YOUR INSTRUCTIONS:
Search the records for the string "cells", then copy each line where it appears.

[Stored entries]
_ _ _

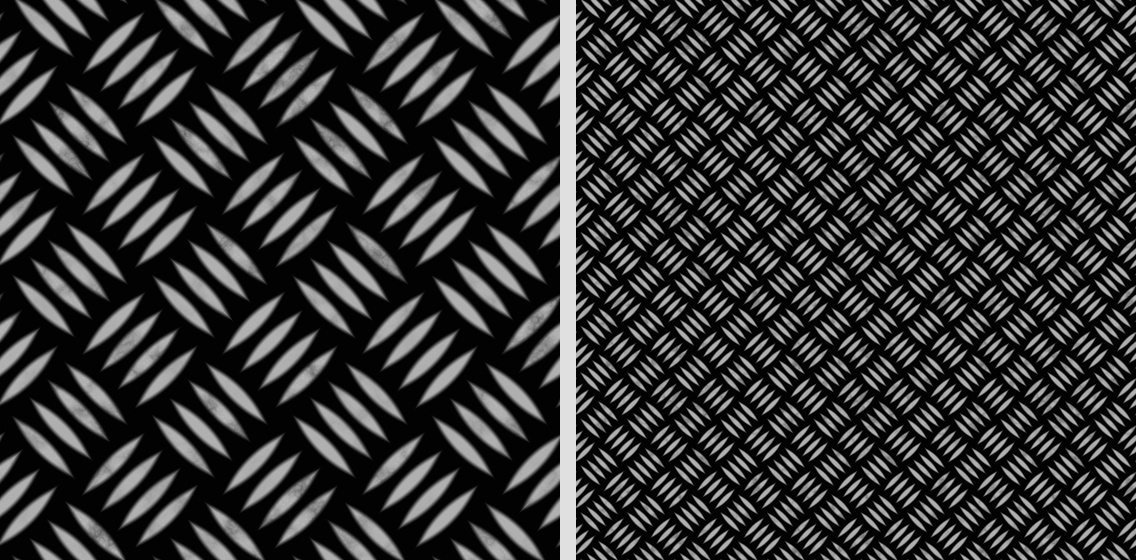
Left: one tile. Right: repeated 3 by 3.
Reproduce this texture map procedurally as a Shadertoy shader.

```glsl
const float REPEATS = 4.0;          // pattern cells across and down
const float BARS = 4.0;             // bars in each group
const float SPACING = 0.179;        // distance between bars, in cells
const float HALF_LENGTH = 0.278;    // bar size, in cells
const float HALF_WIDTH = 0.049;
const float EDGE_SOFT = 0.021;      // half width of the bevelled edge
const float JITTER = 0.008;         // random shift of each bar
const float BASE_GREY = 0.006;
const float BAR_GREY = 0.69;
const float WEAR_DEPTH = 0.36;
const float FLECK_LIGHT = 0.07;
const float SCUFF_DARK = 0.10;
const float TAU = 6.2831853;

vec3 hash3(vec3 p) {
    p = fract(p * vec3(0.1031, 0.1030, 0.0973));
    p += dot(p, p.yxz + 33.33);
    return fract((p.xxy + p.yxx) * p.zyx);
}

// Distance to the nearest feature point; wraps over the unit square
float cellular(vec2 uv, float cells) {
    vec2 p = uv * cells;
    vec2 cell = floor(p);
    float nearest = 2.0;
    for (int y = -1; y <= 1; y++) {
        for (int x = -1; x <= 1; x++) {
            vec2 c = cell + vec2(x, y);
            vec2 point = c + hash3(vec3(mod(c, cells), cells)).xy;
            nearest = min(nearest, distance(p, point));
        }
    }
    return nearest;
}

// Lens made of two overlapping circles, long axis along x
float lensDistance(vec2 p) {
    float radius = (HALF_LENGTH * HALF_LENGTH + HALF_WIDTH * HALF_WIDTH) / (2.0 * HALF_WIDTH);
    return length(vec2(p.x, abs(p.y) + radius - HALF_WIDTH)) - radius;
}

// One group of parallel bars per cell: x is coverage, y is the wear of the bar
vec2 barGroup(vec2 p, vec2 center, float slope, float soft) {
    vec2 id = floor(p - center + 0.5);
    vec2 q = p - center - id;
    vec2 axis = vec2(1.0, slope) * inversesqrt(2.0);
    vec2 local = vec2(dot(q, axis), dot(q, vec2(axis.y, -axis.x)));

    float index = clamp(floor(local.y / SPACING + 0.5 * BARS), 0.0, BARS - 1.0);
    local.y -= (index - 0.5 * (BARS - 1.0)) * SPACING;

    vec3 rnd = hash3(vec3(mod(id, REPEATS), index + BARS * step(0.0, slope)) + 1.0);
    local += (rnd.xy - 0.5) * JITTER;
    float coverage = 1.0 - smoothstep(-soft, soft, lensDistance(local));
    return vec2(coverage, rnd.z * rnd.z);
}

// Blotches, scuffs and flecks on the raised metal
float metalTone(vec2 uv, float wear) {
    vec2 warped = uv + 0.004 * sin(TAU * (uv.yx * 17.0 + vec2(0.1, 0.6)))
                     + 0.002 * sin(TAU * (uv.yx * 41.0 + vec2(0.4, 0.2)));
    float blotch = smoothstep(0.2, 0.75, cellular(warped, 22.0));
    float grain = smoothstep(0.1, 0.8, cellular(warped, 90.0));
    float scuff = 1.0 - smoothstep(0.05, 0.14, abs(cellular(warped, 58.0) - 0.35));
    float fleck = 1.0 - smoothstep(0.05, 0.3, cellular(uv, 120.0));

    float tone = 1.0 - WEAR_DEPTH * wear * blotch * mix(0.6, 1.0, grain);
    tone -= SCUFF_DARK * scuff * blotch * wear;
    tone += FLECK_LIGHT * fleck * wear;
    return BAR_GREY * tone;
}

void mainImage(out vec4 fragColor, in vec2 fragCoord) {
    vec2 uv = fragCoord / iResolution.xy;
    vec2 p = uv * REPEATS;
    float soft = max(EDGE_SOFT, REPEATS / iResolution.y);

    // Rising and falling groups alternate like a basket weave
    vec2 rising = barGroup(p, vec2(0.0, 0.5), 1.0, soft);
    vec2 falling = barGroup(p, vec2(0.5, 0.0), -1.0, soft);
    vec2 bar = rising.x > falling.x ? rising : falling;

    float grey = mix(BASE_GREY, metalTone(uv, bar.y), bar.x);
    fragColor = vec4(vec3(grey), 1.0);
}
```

_ _ _

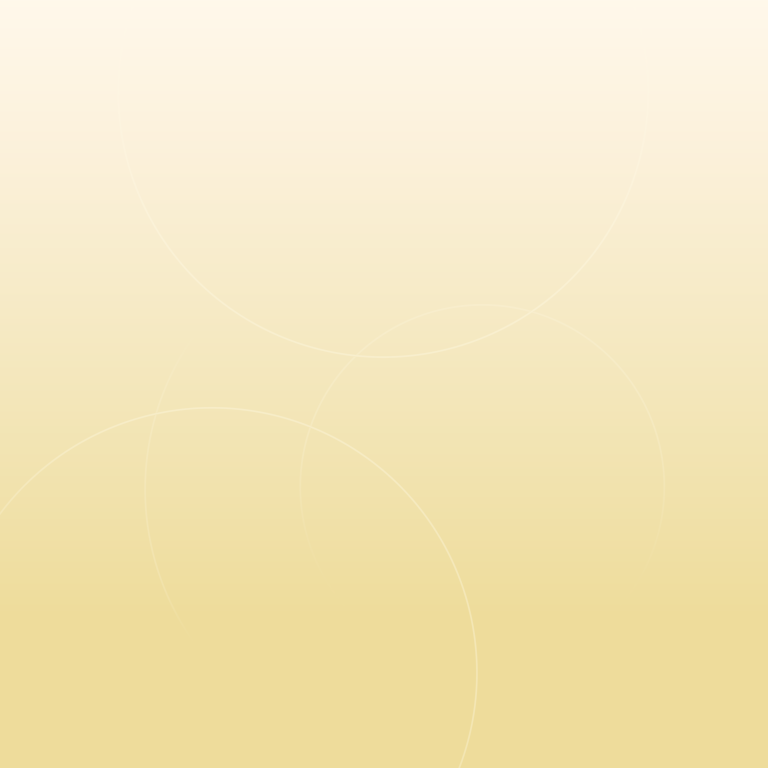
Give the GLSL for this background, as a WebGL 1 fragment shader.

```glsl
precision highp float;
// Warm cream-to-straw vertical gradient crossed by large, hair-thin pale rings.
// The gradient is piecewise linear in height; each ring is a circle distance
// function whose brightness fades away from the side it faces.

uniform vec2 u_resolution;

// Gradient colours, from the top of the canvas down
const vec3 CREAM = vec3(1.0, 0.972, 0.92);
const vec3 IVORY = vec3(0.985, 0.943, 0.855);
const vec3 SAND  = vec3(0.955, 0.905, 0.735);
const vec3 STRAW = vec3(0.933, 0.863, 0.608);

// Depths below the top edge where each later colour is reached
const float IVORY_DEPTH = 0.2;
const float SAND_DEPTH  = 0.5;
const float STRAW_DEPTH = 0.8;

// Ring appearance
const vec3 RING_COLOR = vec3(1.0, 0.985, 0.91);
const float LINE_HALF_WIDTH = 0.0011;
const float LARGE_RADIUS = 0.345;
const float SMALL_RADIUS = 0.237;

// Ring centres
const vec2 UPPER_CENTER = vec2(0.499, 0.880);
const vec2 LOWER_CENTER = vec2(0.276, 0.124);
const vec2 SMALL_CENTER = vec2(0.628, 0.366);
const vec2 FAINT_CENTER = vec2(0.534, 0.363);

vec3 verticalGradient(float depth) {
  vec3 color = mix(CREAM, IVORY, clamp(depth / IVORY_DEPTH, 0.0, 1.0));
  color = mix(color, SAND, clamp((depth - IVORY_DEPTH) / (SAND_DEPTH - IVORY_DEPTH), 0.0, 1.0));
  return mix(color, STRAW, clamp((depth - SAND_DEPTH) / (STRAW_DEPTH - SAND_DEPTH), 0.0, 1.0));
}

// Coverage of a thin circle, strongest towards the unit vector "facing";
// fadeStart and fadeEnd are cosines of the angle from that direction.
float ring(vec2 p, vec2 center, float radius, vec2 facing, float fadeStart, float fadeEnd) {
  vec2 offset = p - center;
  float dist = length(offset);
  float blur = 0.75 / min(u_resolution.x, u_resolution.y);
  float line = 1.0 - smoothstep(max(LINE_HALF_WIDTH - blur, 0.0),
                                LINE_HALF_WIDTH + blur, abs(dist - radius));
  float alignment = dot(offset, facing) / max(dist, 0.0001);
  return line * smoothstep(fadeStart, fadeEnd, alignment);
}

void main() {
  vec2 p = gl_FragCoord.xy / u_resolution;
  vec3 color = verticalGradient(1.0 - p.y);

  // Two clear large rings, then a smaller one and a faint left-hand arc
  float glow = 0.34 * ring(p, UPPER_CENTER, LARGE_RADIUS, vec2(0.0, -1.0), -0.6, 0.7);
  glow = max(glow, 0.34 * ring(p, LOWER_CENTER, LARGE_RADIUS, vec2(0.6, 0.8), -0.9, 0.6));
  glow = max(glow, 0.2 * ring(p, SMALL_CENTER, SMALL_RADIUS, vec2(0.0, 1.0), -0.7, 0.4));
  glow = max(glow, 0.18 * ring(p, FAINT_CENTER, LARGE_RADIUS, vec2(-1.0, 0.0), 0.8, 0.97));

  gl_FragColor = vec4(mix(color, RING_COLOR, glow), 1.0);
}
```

_ _ _

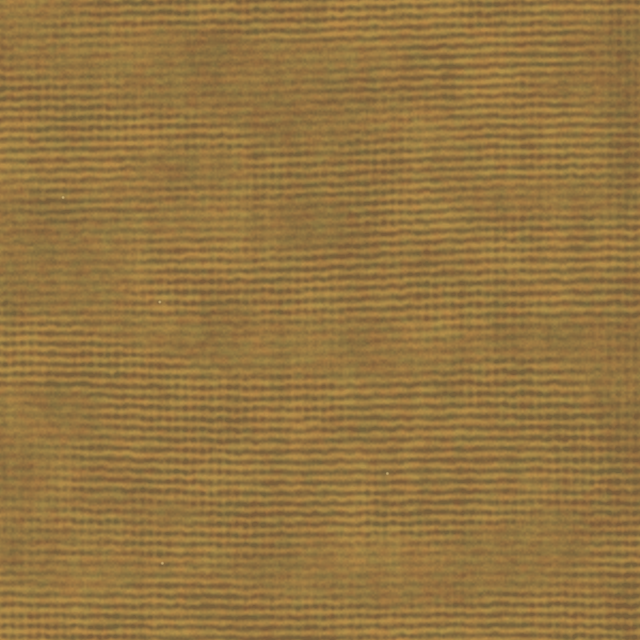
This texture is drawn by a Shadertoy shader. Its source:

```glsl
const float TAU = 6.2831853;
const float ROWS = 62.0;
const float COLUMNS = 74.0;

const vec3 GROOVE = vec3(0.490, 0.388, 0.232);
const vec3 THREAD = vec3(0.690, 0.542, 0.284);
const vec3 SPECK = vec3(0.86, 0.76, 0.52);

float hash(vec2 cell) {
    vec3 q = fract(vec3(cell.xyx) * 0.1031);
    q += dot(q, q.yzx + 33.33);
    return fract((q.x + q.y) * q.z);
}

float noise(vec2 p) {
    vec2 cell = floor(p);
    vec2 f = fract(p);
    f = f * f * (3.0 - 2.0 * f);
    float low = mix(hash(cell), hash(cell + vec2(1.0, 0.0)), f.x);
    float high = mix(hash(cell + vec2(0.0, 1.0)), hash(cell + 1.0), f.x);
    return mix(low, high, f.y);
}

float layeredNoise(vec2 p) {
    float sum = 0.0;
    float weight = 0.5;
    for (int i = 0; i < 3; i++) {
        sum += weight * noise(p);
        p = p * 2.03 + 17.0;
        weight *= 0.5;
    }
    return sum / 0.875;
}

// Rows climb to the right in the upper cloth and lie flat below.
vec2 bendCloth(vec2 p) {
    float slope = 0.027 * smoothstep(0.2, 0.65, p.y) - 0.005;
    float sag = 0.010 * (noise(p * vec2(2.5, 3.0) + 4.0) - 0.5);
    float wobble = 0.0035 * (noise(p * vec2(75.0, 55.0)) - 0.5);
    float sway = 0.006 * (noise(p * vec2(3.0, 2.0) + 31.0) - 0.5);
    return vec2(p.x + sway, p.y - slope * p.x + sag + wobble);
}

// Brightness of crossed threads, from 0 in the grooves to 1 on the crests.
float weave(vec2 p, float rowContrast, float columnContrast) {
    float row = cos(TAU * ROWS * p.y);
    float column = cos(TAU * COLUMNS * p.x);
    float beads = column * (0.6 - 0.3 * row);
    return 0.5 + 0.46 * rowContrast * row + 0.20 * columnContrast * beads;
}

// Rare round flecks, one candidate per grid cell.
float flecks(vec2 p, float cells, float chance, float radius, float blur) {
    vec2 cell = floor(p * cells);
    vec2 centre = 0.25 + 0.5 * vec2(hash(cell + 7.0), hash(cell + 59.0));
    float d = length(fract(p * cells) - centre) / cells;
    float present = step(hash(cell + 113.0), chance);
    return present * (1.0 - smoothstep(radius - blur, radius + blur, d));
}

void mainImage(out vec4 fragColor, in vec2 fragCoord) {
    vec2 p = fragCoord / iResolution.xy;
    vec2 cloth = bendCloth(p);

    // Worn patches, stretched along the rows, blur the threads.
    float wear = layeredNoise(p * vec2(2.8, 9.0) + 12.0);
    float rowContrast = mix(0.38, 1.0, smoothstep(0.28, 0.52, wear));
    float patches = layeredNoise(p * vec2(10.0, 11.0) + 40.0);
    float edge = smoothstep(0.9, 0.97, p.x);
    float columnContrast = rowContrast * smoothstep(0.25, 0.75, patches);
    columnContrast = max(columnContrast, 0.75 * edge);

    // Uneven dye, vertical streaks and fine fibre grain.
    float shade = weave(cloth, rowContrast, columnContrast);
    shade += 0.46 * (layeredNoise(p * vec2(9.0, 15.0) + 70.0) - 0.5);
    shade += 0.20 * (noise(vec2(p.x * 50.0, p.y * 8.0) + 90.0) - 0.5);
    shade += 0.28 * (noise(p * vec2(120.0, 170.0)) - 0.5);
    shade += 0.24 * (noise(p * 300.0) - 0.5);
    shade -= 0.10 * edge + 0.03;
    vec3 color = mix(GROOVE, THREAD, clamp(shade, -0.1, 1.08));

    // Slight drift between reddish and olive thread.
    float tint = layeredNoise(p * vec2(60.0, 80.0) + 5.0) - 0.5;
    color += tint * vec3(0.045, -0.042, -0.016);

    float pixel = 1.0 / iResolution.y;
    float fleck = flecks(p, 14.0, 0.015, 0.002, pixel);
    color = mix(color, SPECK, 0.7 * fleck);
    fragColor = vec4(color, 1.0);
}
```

_ _ _

EXERCISE ANSWER:
const float REPEATS = 4.0;          // pattern cells across and down
const float SPACING = 0.179;        // distance between bars, in cells
const float HALF_LENGTH = 0.278;    // bar size, in cells
float cellular(vec2 uv, float cells) {
    vec2 p = uv * cells;
            vec2 point = c + hash3(vec3(mod(c, cells), cells)).xy;
float flecks(vec2 p, float cells, float chance, float radius, float blur) {
    vec2 cell = floor(p * cells);
    float d = length(fract(p * cells) - centre) / cells;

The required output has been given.